Basically, I can understand the fandom frustration about the Barnaby focus, and I believe the two halves of the show created false expectations (Barnaby arc, Kotetsu arc); however, to connect the two halves also provides a better view of the progress we have seen in each character. From the Barnaby who saw Kotetsu as a meddler to the Barnaby who tells Kotetsu his problems first, and his guardian later; from the Kotetsu who had but superficial relationships with everybody, who took so much for granted in a carefree life, but who is now willing to delay important plans for the sake of another, not because he is a good person, but because he cares. At first they appeared so different, but there are intersections between them, between their personalities: human contact. Barnaby has never had to care for another, Kotetsu has cared for all, and in the end, no one. I believe this is ultimately a step to what the show actually advertises – partnership.

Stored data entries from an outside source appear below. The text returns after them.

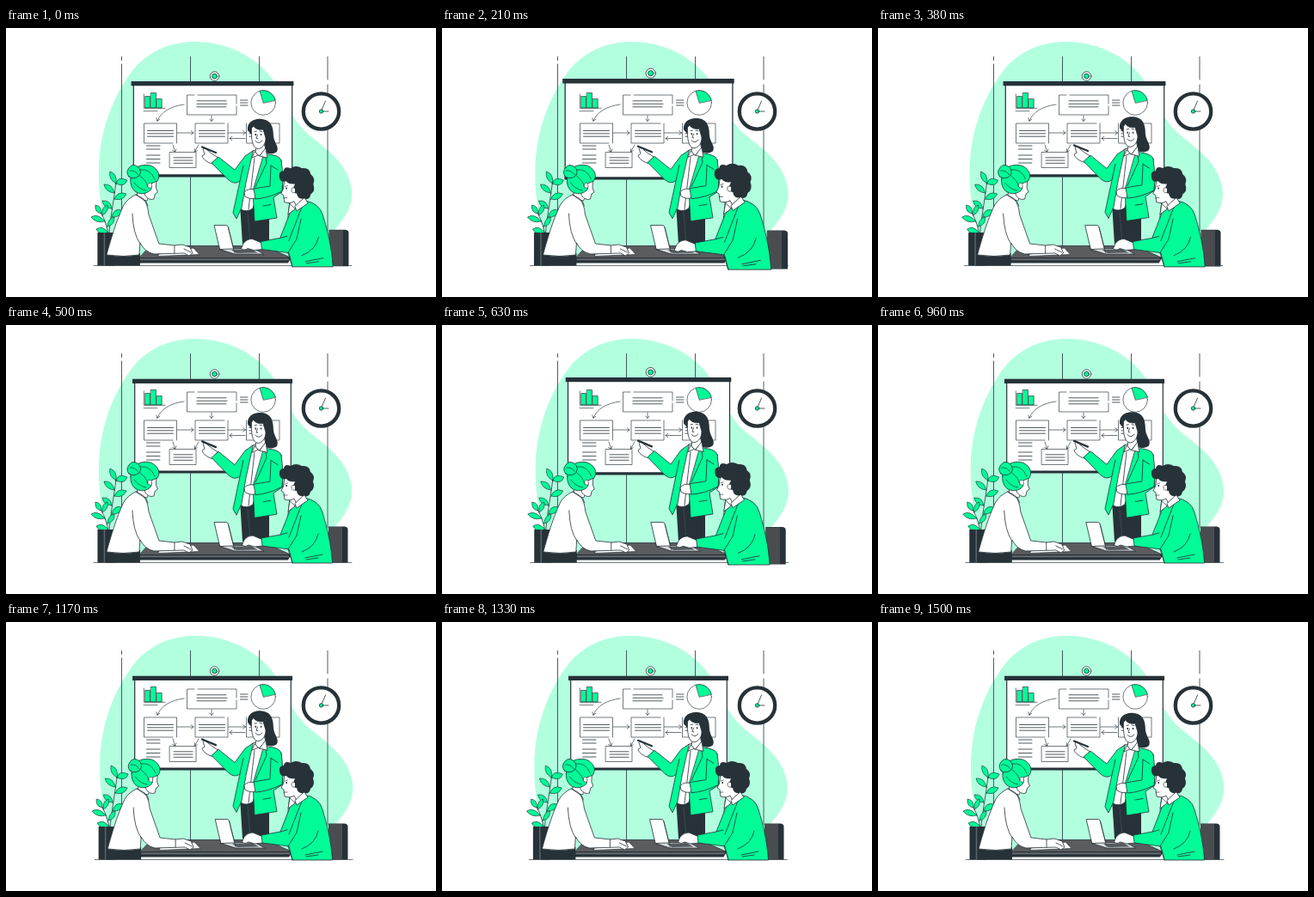
These frames come from a looping animation (500 by 313 pixels, 1540 ms). An HTML page:

```html
<!DOCTYPE html>
<html lang="en">
<head>
<meta charset="utf-8">
<title>Team meeting</title>
<style>
  html, body { margin: 0; height: 100%; overflow: hidden; background: #fff; }
  svg { display: block; width: 100vw; height: 100vh; }
  path, circle, rect, ellipse { vector-effect: none; }
  .ink { fill: #263238; }
  .green { fill: #00fb97; }
  .white { fill: #fff; }
  .line { fill: none; }
  .line, .edge { stroke: #263238; stroke-width: .8; stroke-linecap: round; stroke-linejoin: round; }
  .thin { stroke-width: .65; }
</style>
</head>
<body>
<svg viewBox="0 0 500 313" preserveAspectRatio="none">
  <g class="shake">
    <path fill="#b2ffdf" d="M220 16C262 16 298 38 314 66C328 92 334 108 352 124C374 142 398 158 402 188C404 208 394 222 378 240C360 262 320 270 250 270H130C116 240 107 205 108 163C109 120 124 78 150 46C168 26 192 16 220 16Z"/>
    <path class="line thin" d="M102 276.5H402"/>
  </g>
  <path class="line" d="M134.5 33.5v4M134.5 42V250M214.5 33.5V254M294.5 33.5V254M374 33.5V60M374 66V236"/>

  <g id="board">
    <rect class="white edge" x="149.7" y="66" width="181.6" height="105" style="stroke-width:1.2"/>
    <path class="ink" d="M147 62.8H333V68H147ZM149.2 169.5H331.8V172.6H149.2Z"/>
    <circle class="white edge" cx="242.5" cy="57" r="5.2"/>
    <circle class="green edge" cx="242.5" cy="57" r="2.9"/>
  </g>

  <g class="edge thin">
    <path class="green" d="M162 79.5h5.5V93H162ZM168.5 75.5h6V93h-6ZM175.5 82.5h5.7V93h-5.7Z"/>
    <path class="line thin" d="M160.3 77V93.3H185M160 96.7h16"/>
    <circle class="white" cx="299.2" cy="87" r="14.3"/>
    <path class="green" d="M299.2 87L295 73.3A14.3 14.3 0 0 1 313.2 84Z"/>
    <path class="line thin" d="M219 78H210.5V101H268V91M223 78H268V88
      M194 134H160.5V111H198.5V134M254 111H220V134H258V111M284 111H318V134H279.5V111M190.5 144.5H221V162.5H190.5Z
      M207 89C191 91 180 98 176 108M174.8 105l1 3.5 3-2.3M239 102v6.5m-2.2-2.5l2.2 2.5 2.2-2.5
      M199 122h19m-2.8-2.2l2.8 2.2-2.8 2.2M258.500 122h20m-2.800-2.200l2.800 2.200-2.800 2.200M278 128.500h-18m2.800-2.200l-2.800 2.200 2.800 2.200
      M194 136l2.600 8m-3-1.500l3 1.500 1.300-3M224 136l-4.500 8m0-3.200v3.200l2.800-1.200"/>
    <path class="line" d="M222 84.800h34M222 88.300h35M222 91.800h34M272.500 84h8.500M272.500 87h8.500M272.500 90h8.500
      M164.500 119.500h30M164.500 122.800h30M164.500 126.200h30M224.500 119.500h30M224.500 122.800h30M224.500 126.200h30M283 119.500h25M283 122.800h25M283 126.200h25
      M195 150.800h22M195 154h22M195 157.300h22M163.500 137h15.500M163.500 141h15.500M163.500 148h15.500M163.500 152.500h15.500M163.500 157h15.500"/>
  </g>

  <g id="clock">
    <circle class="white" cx="366.500" cy="97" r="20.700" stroke="#263238" stroke-width="4.300"/>
    <path class="line" d="M366.500 97L371.500 85M366.500 97H375"/>
    <circle class="green edge" cx="366.500" cy="97" r="2.200"/>
  </g>

  <g id="speaker">
    <path class="ink" d="M272 205H306L306 252H275Z"/>
    <path class="line" stroke-opacity=".5" style="stroke:#667" d="M281 215L284 250"/>
    <path class="white edge" d="M287 143L301 139L304 148L287 210Q280 215 273 211L277 168Z"/>
    <path class="line" d="M289 151L282 211"/>
    <path class="ink" d="M281 119C280 110 288 105 297 106C309 107 311 116 311 126C312 134 318 138 315 144C310 148 301 147 299 140Z"/>
    <path class="white edge" d="M291 138L290 145L294 149L302 142L300 132Z"/>
    <path class="white edge" d="M285.500 117C285 128 286 140 293 140.500C299 140 302 134 302 128L299 118C294 119 289 117 288 114Z"/>
    <path class="line" d="M289 120.500l2.500-.5M295 120l3 .5M292.500 124l-1.500 4.500 1.800.2M290 131.500Q294 136 298 131"/>
    <path class="ink" d="M289.500 123h1.500v2h-1.500zM295.800 123h1.500v2h-1.500z"/>
    <path class="white edge" d="M246 151L240 158C235 157 229 153 228 149L231 147L229 141Q231 138 234 142L239 146Z"/>
    <path d="M228 138.500L244 145" stroke="#263238" stroke-width="2.200" stroke-linecap="round"/>
    <path class="green edge" d="M287 143L278 149L266 165L247 150L239 157L259 177Q266 183 272 178L264 215L268 222L274 209L279 180Z"/>
    <path class="line" d="M272 178L276 160"/>
    <path class="green edge" d="M301 143L305 147Q318 148 320 154L322 190L311 197L315 221L289 225L287 190Z"/>
    <path class="white edge" d="M290 188Q281 186 277 191L278 196Q284 200 290 198Z"/>
    <path class="green edge" d="M320 154Q323 174 321 190Q305 198 290 199L288 187L307 184L308 160"/>
    <path class="line" d="M299 207l9-1.500M301 143L303 157L290 185M308 160l8 5"/>
    <path class="white edge" d="M289 144L286 151L293 148ZM302 140L304 151L295 149Z"/>
  </g>

  <g class="shake">
    <path class="line" d="M120 240C121 222 125 205 128 180M119 240C117 225 111 216 107 209"/>
    <g class="green edge thin">
      <path d="M128 181Q119 176 121 167Q130 170 128 181ZM128 181Q130 172 141 177Q138 186 128 181ZM126 192Q116 191 114 182Q124 181 126 192ZM126 199Q130 189 140 193Q136 202 126 199ZM123 210Q114 210 112 201Q122 200 123 210ZM123 220Q125 209 135 212Q133 221 123 220Z"/>
      <path d="M111 216Q103 215 104 206Q112 207 111 216ZM112 218Q111 208 118 206Q120 214 112 218ZM115 225Q105 228 99 220Q107 215 115 225ZM118 231Q119 221 126 220Q127 229 118 231ZM119 238Q109 242 105 234Q112 229 119 238Z"/>
    </g>
    <path class="ink" d="M106.500 238H128L126 276.500H106.500Z"/>
    <path d="M114.500 238V276" stroke="#59656b" stroke-width="1.500"/>
  </g>

  <g id="chair" class="pulse">
    <path class="ink" d="M375 234.500H394Q397.500 235 397.500 238V276.500H375Z"/>
    <path fill="#4a4d50" d="M375 235H391V276H375Z"/>
  </g>

  <g class="shake">
    <path fill="#5b5c5f" class="edge" d="M168 253.500H300L332 267.500H155Z"/>
    <path class="ink" d="M155 267H332L328 273.500H155Z"/>
    <path d="M156 269.300H329" stroke="#66696c" stroke-width="2"/>
    <path class="white edge thin" d="M178 263L218 256L225 263.500L177 265.500Z"/>

    <path class="ink" d="M118 262H156V276.500H116Q115 267 118 262Z"/>
    <path class="white edge" d="M153 190L152 198L164 201L170 188Z"/>
    <path class="white edge" d="M158 170L175 178L174.500 186L176.500 191L173.500 193L172 199Q166 201 162 195Z"/>
    <path class="white edge" d="M151 194Q142 198 137 206C128 225 122 246 117 264Q137 267 155 264L156 250Q162 261 172 263L207 262L213 265L217 262L214 255L205 252L196 253L178 251L166 217Q165 205 160 199Z"/>
    <path class="line" d="M147 216Q148 240 156 251M196 253v9M151 194L163 202L165 207M207 257l8 4"/>
    <path class="green edge" d="M145 176Q144 163 157 160Q170 157 176 166Q180 172 176 178L169 181Q171 188 165 191Q157 195 150 190Q144 184 145 176Z"/>
    <path class="green edge" d="M143 173Q139 168 143 163Q147 157 153 161Q159 166 155 172Q149 177 143 173Z"/>
    <path class="line thin" d="M144 166Q150 165 154 171M156 165Q168 163 173 176M156 172Q164 178 165 185M149 180Q155 188 163 189"/>
    <path class="white edge thin" d="M169 181q-4-2-4 2t4 3"/>

    <path class="white edge" d="M242.500 229.500H256Q258 229.500 258.500 232L266 262L249 257.500Z"/>
    <path fill="#d8dbdd" class="edge" d="M249 257.500L287 256L300 263L266 263Z"/>
    <path fill="#53595d" d="M262 258L285 257L293 261.500L268 262Z"/>
    <path class="line thin" d="M258.500 232L266 262"/>
  </g>

  <g id="sitter" class="pulse">
    <path class="white edge" d="M299 250L287 245Q281 245 277 250L274.500 256Q278 259 282 256L289 258L299 257Z"/>
    <path class="white edge" d="M330 201L328 220L331 252L342 210L347 199Z"/>
    <path class="white edge" d="M324 178L322.500 188L320 193L323 195L324 203Q331 205 335 202L338 208L347 200L344 180Z"/>
    <path class="ink" d="M318 174Q317 167 323 167Q324 161 331 164Q337 160 344 164Q353 163 354 171Q360 175 357 182Q360 190 354 194Q353 201 346 199Q339 200 338 193Q334 193 334 187L336 182Q329 183 326 179Q319 181 318 174Z"/>
    <path class="white edge thin" d="M336 187q-4-2-4 2t4 3"/>
    <path class="line thin" d="M324.500 185l3-1M323 198h4"/>
    <path class="ink" d="M325.500 186h1.500v2h-1.500z"/>
    <path class="green edge" d="M347 201Q364 204 368 218C374 238 378 255 379.500 277H333L329 261L298 257L297 248L319 244L330 216L339 207Z"/>
    <path class="line" d="M343 222L338 245L328 261M333 277L328 261M347 201L341 216L329 247M348 271l20-4M349 273l14-2M319 244l8-2M363 243Q360 258 344 264"/>
    <path class="white edge" d="M330 205L328 217L336 211ZM347 198L351 204L338 213L336 208Z"/>
  </g>
</svg>

<script>
const LOOP = 1540, CYCLE = 1500, LEAD = 22;
const $ = selector => [...document.querySelectorAll(selector)];
const shaken = $('.shake'), pulsed = $('.pulse');
const [board] = $('#board'), [speaker] = $('#speaker');

const beatKeys = [[0, 1], [.1, 1.1], [.3, 1], [.4, 1], [.5, 1.1], [.6, 1], [1, 1]];
const shakeKeys = [0, -1, 2, -4, 4, -4, 4, -4, 2, -1, 0].map((x, i) => [i / 10, x * .65]);

function tween(keys, p) {
  const i = Math.max(1, keys.findIndex(key => key[0] >= p));
  const [p0, v0] = keys[i - 1], [p1, v1] = keys[i];
  return v0 + (v1 - v0) * (p - p0) / (p1 - p0);
}

const scaleAt = (x, y, sx, sy) => `translate(${x} ${y}) scale(${sx} ${sy}) translate(${-x} ${-y})`;
const place = (node, transform) => node.setAttribute('transform', transform);

function draw(now) {
  const t = now % LOOP;
  const p = Math.min(1, (t + LEAD) / CYCLE);
  const beat = tween(beatKeys, p);
  const rise = 1 + .019 * (1 - Math.cos(2 * Math.PI * t / LOOP));
  place(board, scaleAt(240, 117, beat, beat));
  place(speaker, scaleAt(290, 250, 1, rise));
  for (const node of pulsed) place(node, scaleAt(335, 220, beat, beat));
  for (const node of shaken) place(node, `translate(${tween(shakeKeys, p)} 0)`);
}

const start = performance.now();
function frame() {
  draw(performance.now() - start);
  requestAnimationFrame(frame);
}
frame();
</script>
</body>
</html>
```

What I fail to understand, however, is the need to further dwell in Karina’s crush, but not dedicate an episode to Antonio and his long friendship with Kotetsu, or to perhaps Nathan, the sharpest of all heroes. No, not so much that I fail to understand, but that I can’t agree with; not because I have anything against Blue Rose herself, but each hero has shown us a piece of themselves, some more vaguely than others. However, Karina is here to cater to an audience, and it would be weird for her to not take the spotlight. At the pace we are going, is there hope for Bison and Fire Emblem? Unlikely. Antonio may have his chance, as Kotetsu’s confidant, but Fire Emblem might have been doomed to support character from the beginning. And the support provided by him, with his all-knowing eyes, doesn’t go unnoticed by us.
The show may be called Tiger & Bunny, and it is obviously on them that it focuses, but it’s so easy to connect to the other characters as well. And what, in the end, shall be Lunatic’s role in all of this? Maybe, Sunrise, this is hope you’re installing in me? That there is more stories to tell? Who knows. But I will definitely keep watching eagerly.